╭─ Given records

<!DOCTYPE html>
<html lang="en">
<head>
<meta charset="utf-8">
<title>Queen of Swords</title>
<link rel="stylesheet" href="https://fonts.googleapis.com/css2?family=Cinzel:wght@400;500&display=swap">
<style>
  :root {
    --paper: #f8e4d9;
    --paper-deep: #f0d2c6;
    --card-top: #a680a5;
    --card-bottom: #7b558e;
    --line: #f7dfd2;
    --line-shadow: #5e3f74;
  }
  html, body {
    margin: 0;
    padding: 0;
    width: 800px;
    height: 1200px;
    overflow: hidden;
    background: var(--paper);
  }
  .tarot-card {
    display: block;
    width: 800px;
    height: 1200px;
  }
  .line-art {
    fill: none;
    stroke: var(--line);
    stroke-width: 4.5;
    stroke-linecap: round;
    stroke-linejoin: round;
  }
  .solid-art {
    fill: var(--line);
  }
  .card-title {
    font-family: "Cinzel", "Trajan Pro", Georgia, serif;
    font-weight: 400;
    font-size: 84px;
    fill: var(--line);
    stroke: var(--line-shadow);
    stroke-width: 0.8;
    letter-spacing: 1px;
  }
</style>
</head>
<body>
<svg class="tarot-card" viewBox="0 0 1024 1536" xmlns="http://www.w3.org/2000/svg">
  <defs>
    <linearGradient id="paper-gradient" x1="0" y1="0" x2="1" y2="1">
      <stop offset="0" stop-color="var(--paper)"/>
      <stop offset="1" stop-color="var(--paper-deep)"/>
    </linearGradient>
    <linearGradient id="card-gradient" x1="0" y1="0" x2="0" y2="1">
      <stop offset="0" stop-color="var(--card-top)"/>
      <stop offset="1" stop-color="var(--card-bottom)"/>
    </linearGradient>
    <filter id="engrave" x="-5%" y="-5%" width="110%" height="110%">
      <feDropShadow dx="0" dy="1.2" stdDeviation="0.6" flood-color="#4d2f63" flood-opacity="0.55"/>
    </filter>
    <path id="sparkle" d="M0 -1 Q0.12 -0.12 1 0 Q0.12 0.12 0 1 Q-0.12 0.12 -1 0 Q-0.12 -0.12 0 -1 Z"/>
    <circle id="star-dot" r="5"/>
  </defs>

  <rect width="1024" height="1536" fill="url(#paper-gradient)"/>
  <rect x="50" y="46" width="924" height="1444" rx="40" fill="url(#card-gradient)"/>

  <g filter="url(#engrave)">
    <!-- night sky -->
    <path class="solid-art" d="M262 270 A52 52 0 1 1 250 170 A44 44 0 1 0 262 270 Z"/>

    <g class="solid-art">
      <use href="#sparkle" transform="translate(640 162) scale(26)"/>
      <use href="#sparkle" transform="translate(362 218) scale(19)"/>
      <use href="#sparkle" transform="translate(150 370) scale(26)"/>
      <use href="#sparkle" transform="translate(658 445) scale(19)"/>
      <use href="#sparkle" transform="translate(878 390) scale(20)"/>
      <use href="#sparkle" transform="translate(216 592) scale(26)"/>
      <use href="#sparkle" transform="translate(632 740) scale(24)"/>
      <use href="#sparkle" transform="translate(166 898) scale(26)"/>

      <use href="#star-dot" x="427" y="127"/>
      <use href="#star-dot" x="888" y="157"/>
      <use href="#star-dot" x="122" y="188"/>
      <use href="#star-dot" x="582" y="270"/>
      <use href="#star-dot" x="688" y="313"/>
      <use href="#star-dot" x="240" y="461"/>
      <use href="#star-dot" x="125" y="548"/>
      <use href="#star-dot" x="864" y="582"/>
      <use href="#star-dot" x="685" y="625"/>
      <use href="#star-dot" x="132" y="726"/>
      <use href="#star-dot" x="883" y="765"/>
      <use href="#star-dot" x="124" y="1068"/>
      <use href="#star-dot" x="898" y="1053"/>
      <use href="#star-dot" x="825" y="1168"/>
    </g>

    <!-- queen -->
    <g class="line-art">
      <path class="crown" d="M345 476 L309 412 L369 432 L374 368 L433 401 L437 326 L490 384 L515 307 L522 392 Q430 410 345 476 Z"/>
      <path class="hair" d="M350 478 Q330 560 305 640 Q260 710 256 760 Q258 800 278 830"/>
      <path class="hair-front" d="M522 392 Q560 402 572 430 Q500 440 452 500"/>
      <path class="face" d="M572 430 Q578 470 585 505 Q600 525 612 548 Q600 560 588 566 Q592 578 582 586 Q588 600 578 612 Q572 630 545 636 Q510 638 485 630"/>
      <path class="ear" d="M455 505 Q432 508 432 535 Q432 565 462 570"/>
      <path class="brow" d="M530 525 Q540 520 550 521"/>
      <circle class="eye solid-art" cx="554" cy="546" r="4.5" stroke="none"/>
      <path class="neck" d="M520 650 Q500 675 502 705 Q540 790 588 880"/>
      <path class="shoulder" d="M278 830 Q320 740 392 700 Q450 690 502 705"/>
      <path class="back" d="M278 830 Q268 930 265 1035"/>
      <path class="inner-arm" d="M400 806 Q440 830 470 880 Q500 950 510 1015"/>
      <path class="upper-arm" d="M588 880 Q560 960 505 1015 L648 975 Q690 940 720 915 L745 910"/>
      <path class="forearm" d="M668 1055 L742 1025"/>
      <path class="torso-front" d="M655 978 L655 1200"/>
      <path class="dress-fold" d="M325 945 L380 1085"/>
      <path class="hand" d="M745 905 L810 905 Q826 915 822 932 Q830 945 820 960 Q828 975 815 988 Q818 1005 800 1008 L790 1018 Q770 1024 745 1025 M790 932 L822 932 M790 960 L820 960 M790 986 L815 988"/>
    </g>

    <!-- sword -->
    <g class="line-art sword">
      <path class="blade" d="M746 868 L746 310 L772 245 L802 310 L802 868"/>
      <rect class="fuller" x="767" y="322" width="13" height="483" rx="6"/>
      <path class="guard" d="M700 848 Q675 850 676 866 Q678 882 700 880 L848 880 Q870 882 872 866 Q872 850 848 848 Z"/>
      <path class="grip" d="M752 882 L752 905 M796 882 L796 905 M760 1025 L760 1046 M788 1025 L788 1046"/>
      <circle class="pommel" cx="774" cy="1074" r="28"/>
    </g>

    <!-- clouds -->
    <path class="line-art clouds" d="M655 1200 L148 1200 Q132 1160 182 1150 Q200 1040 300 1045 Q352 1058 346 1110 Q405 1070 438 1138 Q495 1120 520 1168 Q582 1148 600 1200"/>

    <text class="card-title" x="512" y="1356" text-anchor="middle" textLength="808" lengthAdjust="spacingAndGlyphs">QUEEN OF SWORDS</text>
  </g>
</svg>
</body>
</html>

╰─

▶ Assignment
The answer must restate each entry word for word.

▶ Task response
<!DOCTYPE html>
<html lang="en">
<head>
<meta charset="utf-8">
<title>Queen of Swords</title>
<link rel="stylesheet" href="https://fonts.googleapis.com/css2?family=Cinzel:wght@400;500&display=swap">
<style>
  :root {
    --paper: #f8e4d9;
    --paper-deep: #f0d2c6;
    --card-top: #a680a5;
    --card-bottom: #7b558e;
    --line: #f7dfd2;
    --line-shadow: #5e3f74;
  }
  html, body {
    margin: 0;
    padding: 0;
    width: 800px;
    height: 1200px;
    overflow: hidden;
    background: var(--paper);
  }
  .tarot-card {
    display: block;
    width: 800px;
    height: 1200px;
  }
  .line-art {
    fill: none;
    stroke: var(--line);
    stroke-width: 4.5;
    stroke-linecap: round;
    stroke-linejoin: round;
  }
  .solid-art {
    fill: var(--line);
  }
  .card-title {
    font-family: "Cinzel", "Trajan Pro", Georgia, serif;
    font-weight: 400;
    font-size: 84px;
    fill: var(--line);
    stroke: var(--line-shadow);
    stroke-width: 0.8;
    letter-spacing: 1px;
  }
</style>
</head>
<body>
<svg class="tarot-card" viewBox="0 0 1024 1536" xmlns="http://www.w3.org/2000/svg">
  <defs>
    <linearGradient id="paper-gradient" x1="0" y1="0" x2="1" y2="1">
      <stop offset="0" stop-color="var(--paper)"/>
      <stop offset="1" stop-color="var(--paper-deep)"/>
    </linearGradient>
    <linearGradient id="card-gradient" x1="0" y1="0" x2="0" y2="1">
      <stop offset="0" stop-color="var(--card-top)"/>
      <stop offset="1" stop-color="var(--card-bottom)"/>
    </linearGradient>
    <filter id="engrave" x="-5%" y="-5%" width="110%" height="110%">
      <feDropShadow dx="0" dy="1.2" stdDeviation="0.6" flood-color="#4d2f63" flood-opacity="0.55"/>
    </filter>
    <path id="sparkle" d="M0 -1 Q0.12 -0.12 1 0 Q0.12 0.12 0 1 Q-0.12 0.12 -1 0 Q-0.12 -0.12 0 -1 Z"/>
    <circle id="star-dot" r="5"/>
  </defs>

  <rect width="1024" height="1536" fill="url(#paper-gradient)"/>
  <rect x="50" y="46" width="924" height="1444" rx="40" fill="url(#card-gradient)"/>

  <g filter="url(#engrave)">
    <!-- night sky -->
    <path class="solid-art" d="M262 270 A52 52 0 1 1 250 170 A44 44 0 1 0 262 270 Z"/>

    <g class="solid-art">
      <use href="#sparkle" transform="translate(640 162) scale(26)"/>
      <use href="#sparkle" transform="translate(362 218) scale(19)"/>
      <use href="#sparkle" transform="translate(150 370) scale(26)"/>
      <use href="#sparkle" transform="translate(658 445) scale(19)"/>
      <use href="#sparkle" transform="translate(878 390) scale(20)"/>
      <use href="#sparkle" transform="translate(216 592) scale(26)"/>
      <use href="#sparkle" transform="translate(632 740) scale(24)"/>
      <use href="#sparkle" transform="translate(166 898) scale(26)"/>

      <use href="#star-dot" x="427" y="127"/>
      <use href="#star-dot" x="888" y="157"/>
      <use href="#star-dot" x="122" y="188"/>
      <use href="#star-dot" x="582" y="270"/>
      <use href="#star-dot" x="688" y="313"/>
      <use href="#star-dot" x="240" y="461"/>
      <use href="#star-dot" x="125" y="548"/>
      <use href="#star-dot" x="864" y="582"/>
      <use href="#star-dot" x="685" y="625"/>
      <use href="#star-dot" x="132" y="726"/>
      <use href="#star-dot" x="883" y="765"/>
      <use href="#star-dot" x="124" y="1068"/>
      <use href="#star-dot" x="898" y="1053"/>
      <use href="#star-dot" x="825" y="1168"/>
    </g>

    <!-- queen -->
    <g class="line-art">
      <path class="crown" d="M345 476 L309 412 L369 432 L374 368 L433 401 L437 326 L490 384 L515 307 L522 392 Q430 410 345 476 Z"/>
      <path class="hair" d="M350 478 Q330 560 305 640 Q260 710 256 760 Q258 800 278 830"/>
      <path class="hair-front" d="M522 392 Q560 402 572 430 Q500 440 452 500"/>
      <path class="face" d="M572 430 Q578 470 585 505 Q600 525 612 548 Q600 560 588 566 Q592 578 582 586 Q588 600 578 612 Q572 630 545 636 Q510 638 485 630"/>
      <path class="ear" d="M455 505 Q432 508 432 535 Q432 565 462 570"/>
      <path class="brow" d="M530 525 Q540 520 550 521"/>
      <circle class="eye solid-art" cx="554" cy="546" r="4.5" stroke="none"/>
      <path class="neck" d="M520 650 Q500 675 502 705 Q540 790 588 880"/>
      <path class="shoulder" d="M278 830 Q320 740 392 700 Q450 690 502 705"/>
      <path class="back" d="M278 830 Q268 930 265 1035"/>
      <path class="inner-arm" d="M400 806 Q440 830 470 880 Q500 950 510 1015"/>
      <path class="upper-arm" d="M588 880 Q560 960 505 1015 L648 975 Q690 940 720 915 L745 910"/>
      <path class="forearm" d="M668 1055 L742 1025"/>
      <path class="torso-front" d="M655 978 L655 1200"/>
      <path class="dress-fold" d="M325 945 L380 1085"/>
      <path class="hand" d="M745 905 L810 905 Q826 915 822 932 Q830 945 820 960 Q828 975 815 988 Q818 1005 800 1008 L790 1018 Q770 1024 745 1025 M790 932 L822 932 M790 960 L820 960 M790 986 L815 988"/>
    </g>

    <!-- sword -->
    <g class="line-art sword">
      <path class="blade" d="M746 868 L746 310 L772 245 L802 310 L802 868"/>
      <rect class="fuller" x="767" y="322" width="13" height="483" rx="6"/>
      <path class="guard" d="M700 848 Q675 850 676 866 Q678 882 700 880 L848 880 Q870 882 872 866 Q872 850 848 848 Z"/>
      <path class="grip" d="M752 882 L752 905 M796 882 L796 905 M760 1025 L760 1046 M788 1025 L788 1046"/>
      <circle class="pommel" cx="774" cy="1074" r="28"/>
    </g>

    <!-- clouds -->
    <path class="line-art clouds" d="M655 1200 L148 1200 Q132 1160 182 1150 Q200 1040 300 1045 Q352 1058 346 1110 Q405 1070 438 1138 Q495 1120 520 1168 Q582 1148 600 1200"/>

    <text class="card-title" x="512" y="1356" text-anchor="middle" textLength="808" lengthAdjust="spacingAndGlyphs">QUEEN OF SWORDS</text>
  </g>
</svg>
</body>
</html>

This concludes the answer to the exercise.